11. He is huge country music fan. 

Carter’s favorite musicians are Toby Keith and Brad Paisley.  He would love to meet them one day.

12. He is a Soldier for Life

Carter recently re-enlisted, and with his wife Shannon’s encouragement, hopes to serve at least 20 years.

Sgt. Ty M. Carter pauses for a final photo with his wife Shannon before deploying from Joint Base Lewis-McChord, Wash., May 2012, with A Troop, 8-1 Cavalry, 2nd Stryker Brigade Combat Team, 2nd Infantry Division.  This was the last time they would see each other for more than six months.

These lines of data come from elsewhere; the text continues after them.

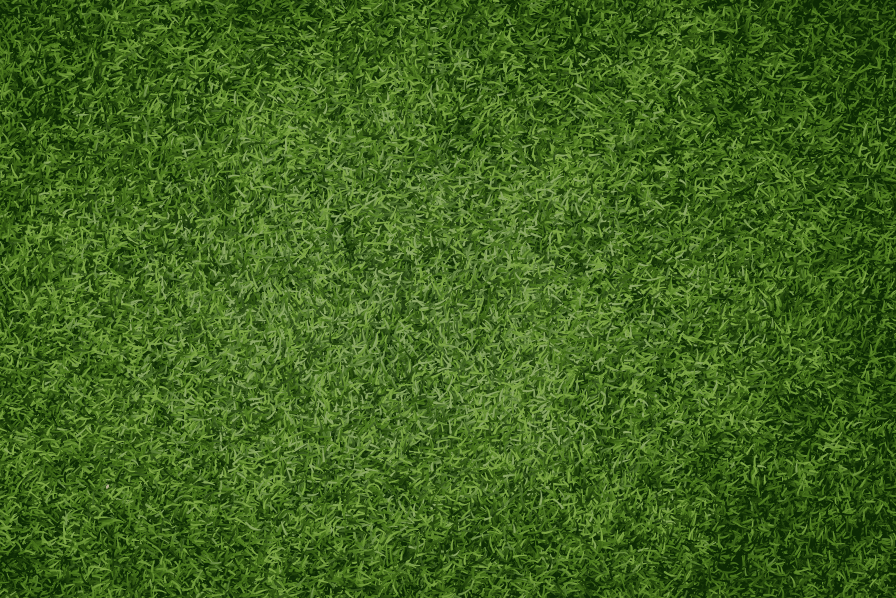
Reproduce this texture procedurally as a WebGL 2 fragment shader.

```glsl
#version 300 es
precision highp float;

#define LAYERS 8
#define BLADE_ROWS 75.0
#define BLADE_HALF_WIDTH 0.14
#define LEAN 0.55
#define LEAN_SPREAD 2.7
#define BASE_TONE 0.58
#define TONE_SPREAD 1.05
#define CLUMP_CONTRAST 0.4
#define FLECK_ROWS 9.0
#define FLECK_CHANCE 0.06

uniform vec2 u_resolution;
out vec4 fragColor;

// Four random values per integer cell and layer
vec4 hash4(vec2 cell, int layer) {
    uvec4 v = uvec4(ivec4(ivec2(cell) + 512, layer, layer * 7 + 3));
    v = v * 1664525u + 1013904223u;
    v += v.yzxy * v.wxyz;
    v ^= v >> 16u;
    v += v.yzxy * v.wxyz;
    v ^= v >> 15u;
    return vec4(v & 65535u) / 65535.0;
}

float valueNoise(vec2 p, int seed) {
    vec2 cell = floor(p), f = fract(p);
    f = f * f * (3.0 - 2.0 * f);
    float low = mix(hash4(cell, seed).x, hash4(cell + vec2(1, 0), seed).x, f.x);
    float high = mix(hash4(cell + vec2(0, 1), seed).x, hash4(cell + 1.0, seed).x, f.x);
    return mix(low, high, f.y);
}

mat2 rotation(float angle) {
    float c = cos(angle), s = sin(angle);
    return mat2(c, -s, s, c);
}

// Shadow to sunlit green
vec3 grassColor(float tone) {
    vec3 color = mix(vec3(0.05, 0.16, 0.015), vec3(0.16, 0.29, 0.055), smoothstep(0.0, 0.32, tone));
    color = mix(color, vec3(0.305, 0.475, 0.115), clamp((tone - 0.28) / 0.4, 0.0, 1.0));
    return mix(color, vec3(0.50, 0.65, 0.27), clamp((tone - 0.7) / 0.34, 0.0, 1.0));
}

// Signed distance to a bent blade that tapers to its tip
float bladeDistance(vec2 p, float halfLength, float bend) {
    float along = clamp(p.x / halfLength, -1.0, 1.0);
    p.y -= bend * (along * along - 0.4);
    float halfWidth = BLADE_HALF_WIDTH * mix(1.1, 0.45, 0.5 + 0.5 * along);
    return length(vec2(p.x - along * halfLength, p.y)) - halfWidth;
}

void main() {
    vec2 uv = gl_FragCoord.xy / u_resolution;
    vec2 p = gl_FragCoord.xy / u_resolution.y;
    float pixel = 1.0 / u_resolution.y;

    // Broad light, clumps and dry centre
    vec2 fromCentre = (uv - vec2(0.44, 0.49)) * vec2(1.0, 0.9);
    float radius2 = dot(fromCentre, fromCentre);
    float clumps = 0.6 * valueNoise(p * 34.0, 91) + 0.4 * valueNoise(p * 9.0, 92) - 0.5;
    float light = 0.145 - radius2 + CLUMP_CONTRAST * clumps;
    float dryness = exp(-radius2 * 9.0);
    float flow = LEAN + 1.6 * (valueNoise(p * 6.0, 93) - 0.5);

    vec3 color = grassColor(0.08 + 0.5 * light);

    // Overlapping blades, from the deep layers to the top
    for (int layer = 0; layer < LAYERS; layer++) {
        float depth = float(layer) / float(LAYERS - 1);
        vec2 q = rotation(float(layer) * 0.7) * p * BLADE_ROWS + float(layer) * 3.37;
        vec2 home = floor(q);
        for (int y = -1; y <= 1; y++) {
            for (int x = -1; x <= 1; x++) {
                vec2 cell = home + vec2(x, y);
                vec4 place = hash4(cell, layer);
                vec4 look = hash4(cell, layer + 40);
                float angle = flow + LEAN_SPREAD * (place.z - 0.5);
                vec2 local = rotation(angle - float(layer) * 0.7) * (q - cell - place.xy);
                float halfLength = mix(0.4, 0.85, place.w);
                float d = bladeDistance(local, halfLength, 0.3 * (look.x - 0.5));
                float cover = clamp(0.5 - d / (pixel * BLADE_ROWS), 0.0, 1.0);

                float tone = BASE_TONE + TONE_SPREAD * (look.y - 0.5) + 0.3 * (depth - 0.8) + light;
                tone += 0.08 * local.x / halfLength;
                float pale = smoothstep(0.6, 0.8, 0.8 * look.z + 0.45 * dryness - 0.1);
                vec3 blade = grassColor(tone);
                blade += pale * vec3(0.055, 0.01, 0.13) * clamp(tone, 0.0, 1.0);
                color = mix(color, blade, cover);
            }
        }
    }

    // Sparse dry flecks in the lower part
    vec2 fleckGrid = p * FLECK_ROWS;
    vec2 fleckCell = floor(fleckGrid);
    vec4 fleck = hash4(fleckCell, 77);
    vec2 offset = rotation(fleck.z * 3.0) * (fract(fleckGrid) - mix(vec2(0.2), vec2(0.8), fleck.xy));
    float fleckShape = length(offset * vec2(1.0, 1.8)) - 0.035;
    float fleckCover = clamp(0.5 - fleckShape / (pixel * FLECK_ROWS), 0.0, 1.0);
    fleckCover *= step(fleck.w, FLECK_CHANCE) * step(uv.y, 0.3);
    color = mix(color, vec3(0.72, 0.70, 0.58), fleckCover);

    fragColor = vec4(color, 1.0);
}
```
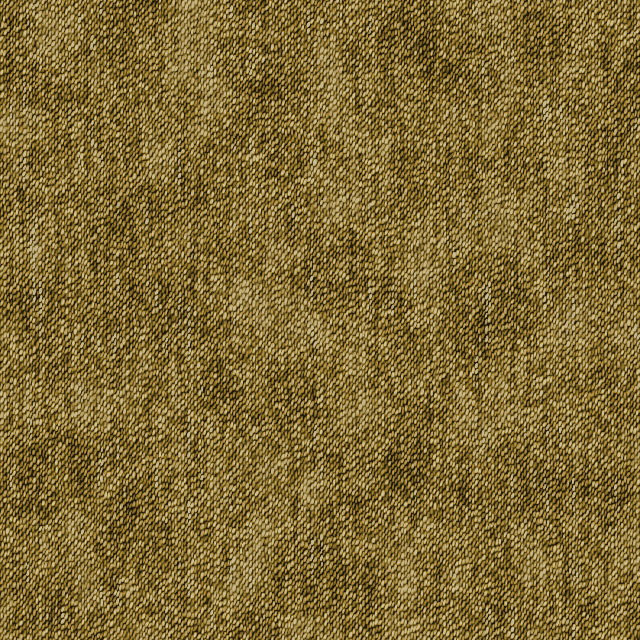
A three.js fragment shader for this texture:

```glsl
varying vec2 vUv;

// Weave
const float COLUMNS = 198.0;      // warp yarns across the canvas
const float ROWS = 92.0;          // stitches up the canvas
const float TWILL_STEP = 0.64;    // rise of each yarn over its neighbour
const float STITCH_TILT = 0.62;   // lean of a stitch, in yarn widths
const float STITCH_HALF_WIDTH = 0.56;
const float STITCH_JITTER = 0.40;
const float YARN_SWAY = 0.45;
const float STITCH_MEAN = 0.52;

// Tone
const float WEAVE_CONTRAST = 0.86;
const float STITCH_VARIATION = 0.30;
const float BLOTCH_STRENGTH = 0.34;
const float STREAK_STRENGTH = 0.15;
const float FIBRE_STRENGTH = 0.34;
const float SLUB_STRENGTH = 0.22;

// Dye colours, dark to light
const vec3 SHADOW = vec3(0.12, 0.09, 0.02);
const vec3 DARK = vec3(0.18, 0.14, 0.04);
const vec3 OLIVE = vec3(0.32, 0.25, 0.08);
const vec3 BROWN = vec3(0.45, 0.37, 0.15);
const vec3 OCHRE = vec3(0.56, 0.45, 0.15);
const vec3 GOLD = vec3(0.70, 0.56, 0.24);
const vec3 PALE = vec3(0.71, 0.63, 0.42);
const vec3 HIGHLIGHT = vec3(0.82, 0.76, 0.58);
const vec3 WORN_TINT = vec3(0.66, 0.59, 0.42);
const vec3 SLUB_TINT = vec3(0.74, 0.72, 0.62);

const float PI = 3.14159265;

float hash(vec2 p) {
  vec3 q = fract(vec3(p.xyx) * 0.1031);
  q += dot(q, q.yzx + 33.33);
  return fract((q.x + q.y) * q.z);
}

float cornerSlope(vec2 cell, vec2 offset) {
  float angle = 2.0 * PI * hash(cell);
  return dot(vec2(cos(angle), sin(angle)), offset);
}

float gradientNoise(vec2 p) {
  vec2 i = floor(p);
  vec2 f = p - i;
  vec2 u = f * f * f * (f * (f * 6.0 - 15.0) + 10.0);
  vec2 e = vec2(1.0, 0.0);
  float low = mix(cornerSlope(i, f), cornerSlope(i + e.xy, f - e.xy), u.x);
  float high = mix(cornerSlope(i + e.yx, f - e.yx), cornerSlope(i + e.xx, f - e.xx), u.x);
  return 1.4 * mix(low, high, u.y);
}

// Soft patches of fading, in several sizes
float blotches(vec2 uv) {
  float sum = 0.0;
  float weight = 0.42;
  vec2 p = uv * vec2(9.0, 7.5) + 13.7;
  for (int i = 0; i < 4; i++) {
    sum += weight * gradientNoise(p);
    p = p * 2.03 + 17.3;
    weight *= 0.72;
  }
  return sum;
}

// Brightness of the uppermost stitch: leaning strokes on stepped yarns
float weave(vec2 uv) {
  float x = uv.x * COLUMNS + YARN_SWAY * gradientNoise(uv * vec2(60.0, 38.0) + 5.0);
  float best = 0.0;
  for (int i = -1; i <= 1; i++) {
    float column = floor(x) + float(i);
    float wobble = STITCH_JITTER * gradientNoise(vec2(column * 7.31, uv.y * 30.0));
    float rise = uv.y * ROWS - column * TWILL_STEP + wobble;
    float stitch = floor(rise);
    float along = rise - stitch;
    float variation = hash(vec2(column, stitch) + 300.0) * 2.0 - 1.0;
    float across = x - column - 0.5 - STITCH_TILT * (along - 0.5);
    float halfWidth = STITCH_HALF_WIDTH * (1.0 + 0.2 * variation);
    float width = cos(0.5 * PI * min(abs(across) / halfWidth, 1.0));
    float body = width * pow(max(sin(PI * along), 0.0), 0.6);
    body = smoothstep(0.0, 0.95, body);
    best = max(best, body * (1.0 + STITCH_VARIATION * variation));
  }
  return best;
}

vec3 dyeRamp(float t) {
  vec3 c = mix(SHADOW, DARK, smoothstep(-0.14, 0.02, t));
  c = mix(c, OLIVE, smoothstep(0.02, 0.18, t));
  c = mix(c, BROWN, smoothstep(0.18, 0.39, t));
  c = mix(c, OCHRE, smoothstep(0.39, 0.61, t));
  c = mix(c, GOLD, smoothstep(0.61, 0.79, t));
  c = mix(c, PALE, smoothstep(0.79, 0.92, t));
  return mix(c, HIGHLIGHT, smoothstep(0.95, 1.20, t));
}

void main() {
  float body = weave(vUv);
  float blotch = blotches(vUv);
  float streak = gradientNoise(vUv * vec2(105.0, 6.0) + 41.0);
  float fibre = gradientNoise(vUv * vec2(290.0, 130.0));

  // Pale yarns that surface for a short run
  float yarn = floor(vUv.x * COLUMNS);
  float slub = smoothstep(0.25, 0.65, gradientNoise(vec2(yarn * 3.37, vUv.y * 14.0)));
  slub *= step(0.66, hash(vec2(yarn, 91.0))) * smoothstep(0.25, 0.75, body);

  float tone = 0.50 + WEAVE_CONTRAST * (body - STITCH_MEAN);
  tone += BLOTCH_STRENGTH * blotch + STREAK_STRENGTH * streak;
  tone += FIBRE_STRENGTH * fibre + SLUB_STRENGTH * slub;

  // Faded patches lose some of their yellow
  float wear = smoothstep(0.05, 0.55, blotch + 0.3 * streak);
  vec3 color = dyeRamp(tone);
  color = mix(color, WORN_TINT, 0.3 * wear * smoothstep(0.1, 0.7, tone));
  color = mix(color, SLUB_TINT, 0.5 * slub);
  gl_FragColor = vec4(color, 1.0);
}
```
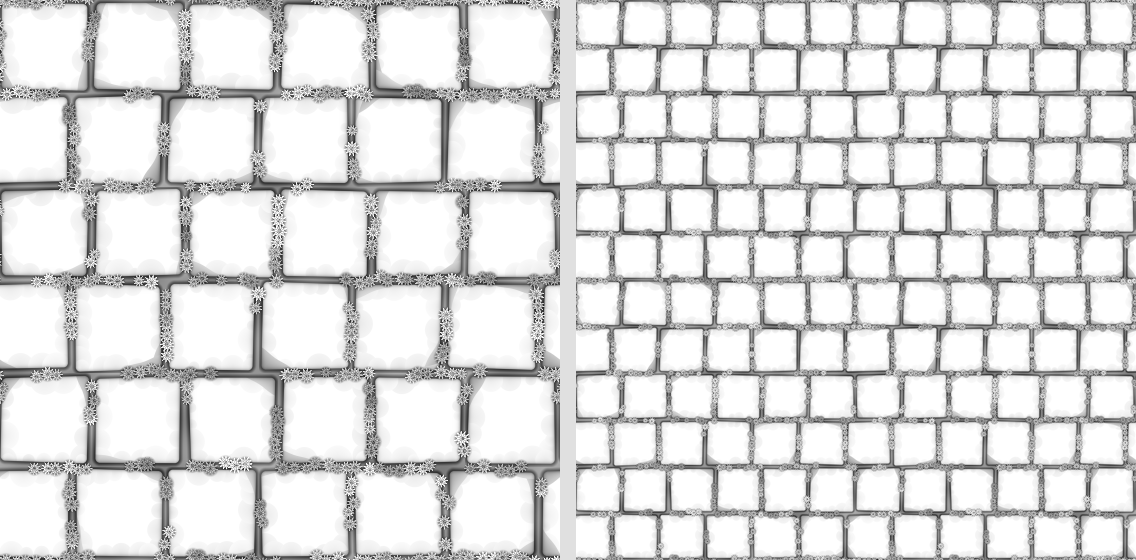
Left, the tile; right, the same tile 2 across and 2 down.
A three.js fragment shader for this texture map:

```glsl
// Pale chipped stone blocks in running bond, with spiky rosettes growing in the joints.
varying vec2 vUv;

const float BLOCKS = 6.0;        // blocks across and rows up
const float ROW_SHIFT = 0.23;    // shift of every other row, in blocks
const float BASE_SHIFT = 0.02;
const float HALF_SIZE = 0.457;   // half width of a block
const float SIZE_JITTER = 0.024;
const float TILT = 0.07;         // range of side slant, radians
const float CORNER = 0.05;       // corner radius
const float SOFT = 0.007;        // edge smoothing, in blocks
const float CHIP_CHANCE = 0.55;
const float PLANTS = 9.0;        // rosette sites per block length
const float PLANT_CHANCE = 0.68;
const float LEAVES = 11.0;
const float STONE_TONE = 1.0;
const float SCALLOP_TONE = 0.915;
const float CHIP_TONE = 0.87;
const float JOINT_DARK = 0.27;
const float JOINT_LIGHT = 0.58;
const float TAU = 6.2831853;

vec3 hash3(vec2 id, float seed) {
  vec3 p = fract(vec3(id, seed) * vec3(0.1031, 0.1030, 0.0973));
  p += dot(p, p.yxz + 33.33);
  return fract((p.xxy + p.yxx) * p.zyx);
}

float cover(float d) { return 1.0 - smoothstep(-SOFT, SOFT, d); }

vec2 heading(float a) { return vec2(cos(a), sin(a)); }

// Signed distance to one slanted side of a block
float sideDistance(vec2 p, vec2 id, float side) {
  vec3 h = hash3(id, side + 3.0) - 0.5;
  return dot(p, heading(side * TAU / 4.0 + h.x * TILT)) - HALF_SIZE - h.y * SIZE_JITTER;
}

float blockDistance(vec2 p, vec2 id) {
  vec2 d = vec2(max(sideDistance(p, id, 0.0), sideDistance(p, id, 2.0)),
                max(sideDistance(p, id, 1.0), sideDistance(p, id, 3.0))) + CORNER;
  return length(max(d, 0.0)) + min(max(d.x, d.y), 0.0) - CORNER;
}

// Worn face: overlapping scallops around the rim, then flat broken corners
float blockFace(vec2 p, vec2 id, float d) {
  float tone = STONE_TONE;
  for (int i = 0; i < 20; i++) {
    float n = float(i);
    vec3 h = hash3(id, n + 20.0);
    vec2 outward = heading(floor(n / 5.0) * TAU / 4.0);
    vec2 along = vec2(-outward.y, outward.x);
    float slot = (mod(n, 5.0) - 2.0) * 0.19 + (h.x - 0.5) * 0.12;
    float radius = 0.05 + 0.11 * h.y;
    float r = length(p - outward * 0.43 - along * slot);
    float shade = SCALLOP_TONE + 0.03 * h.z + 0.04 * r / radius;
    tone = mix(tone, shade, cover(r - radius));
  }
  for (int i = 0; i < 4; i++) {
    vec3 h = hash3(id, float(i) + 50.0);
    float lean = (0.18 + 0.45 * h.y) * (h.z < 0.5 ? -1.0 : 1.0);
    vec2 n = heading(float(i) * TAU / 4.0 + lean);
    float depth = dot(p, n) - 0.435 - 0.07 * fract(h.z * 7.0)
                + 0.006 * sin(dot(p, vec2(-n.y, n.x)) * 19.0 + h.y * TAU);
    float shade = CHIP_TONE - 1.3 * max(depth, 0.0) - 0.08 * fract(h.y * 5.0);
    tone = mix(tone, shade, cover(-depth) * step(h.x, CHIP_CHANCE));
  }
  return tone * (1.0 - 0.36 * exp(min(d, 0.0) / 0.017));
}

// One ring of pointed leaves: x is its tone, y its coverage
vec2 leafRing(vec2 p, float radius, float turn) {
  float r = length(p) / radius;
  float ridge = abs(fract((atan(p.y, p.x) + turn) * LEAVES / TAU) - 0.5) * 2.0;
  float rim = mix(1.0, 0.5, ridge);
  return vec2(0.5 + 0.55 * r - 0.4 * ridge * ridge, cover((r - rim) * radius));
}

// Rosettes strung along a joint; p.x runs along it and p.y across it
float growRosettes(float tone, vec2 p, float line, bool skipEnds) {
  float total = BLOCKS * PLANTS;
  for (int k = -1; k <= 1; k++) {
    float site = floor(p.x * PLANTS) + float(k);
    float wrapped = mod(site, total);
    float inBlock = mod(wrapped, PLANTS);
    if (skipEnds && (inBlock < 0.5 || inBlock > PLANTS - 1.5)) continue;
    vec3 cluster = hash3(vec2(floor(wrapped / 3.0), line), 71.0);
    vec3 h = hash3(vec2(wrapped, line), 83.0);
    if (cluster.x > PLANT_CHANCE || h.z > 0.93) continue;
    vec2 center = vec2((site + 0.5) / PLANTS, 0.0)
                + vec2(h.x - 0.5, h.y - 0.5 + 0.7 * (cluster.y - 0.5)) * 0.06;
    vec2 q = p - center;
    float radius = 0.064 + 0.026 * h.z;
    float light = 0.62 + 0.3 * cluster.z + 0.22 * h.x;
    tone *= 1.0 - 0.5 * (1.0 - smoothstep(radius * 0.55, radius * 1.15, length(q)));
    vec2 outer = leafRing(q, radius, h.y * TAU);
    tone = mix(tone, outer.x * light, outer.y);
    vec2 inner = leafRing(q, radius * 0.62, h.y * TAU + 0.3);
    tone = mix(tone, (inner.x + 0.1) * light, inner.y);
  }
  return tone;
}

void main() {
  vec2 g = vUv * BLOCKS;
  float row = floor(g.y);
  float x = g.x + (mod(row, 2.0) < 0.5 ? ROW_SHIFT : BASE_SHIFT);
  vec2 id = vec2(mod(floor(x), BLOCKS), mod(row, BLOCKS));
  vec2 p = vec2(fract(x), fract(g.y)) - 0.5;

  // Joint bed, darkest against the stone
  float d = blockDistance(p, id);
  float drift = sin(TAU * (5.0 * vUv.x + 2.0 * vUv.y)) * sin(TAU * (7.0 * vUv.y - 3.0 * vUv.x));
  float tone = mix(JOINT_DARK, JOINT_LIGHT, smoothstep(0.0, 0.05, d)) + 0.1 * drift;
  tone = mix(tone, blockFace(p, id, d), cover(d));

  // Growth in upright joints, then in level joints
  float upright = floor(x + 0.5);
  float level = floor(g.y + 0.5);
  tone = growRosettes(tone, vec2(g.y, x - upright), mod(upright, BLOCKS) + 10.0, true);
  tone = growRosettes(tone, vec2(g.x, g.y - level), mod(level, BLOCKS) + 30.0, false);
  gl_FragColor = vec4(vec3(clamp(tone, 0.0, 1.0)), 1.0);
}
```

Sgt. Ty M. Carter pauses for a final photo with his wife Shannon before deploying from Joint Base Lewis-McChord, Wash., May 2012, with A Troop, 8-1 Cavalry, 2nd Stryker Brigade Combat Team, 2nd Infantry Division. This was the last time they would see each other for more than six months.

 

To see Staff Sgt. Carter receive the Medal of Honor, watch a video recap below. You can also read President Barack Obama’s remarks as delivered from the East Room of the White House here.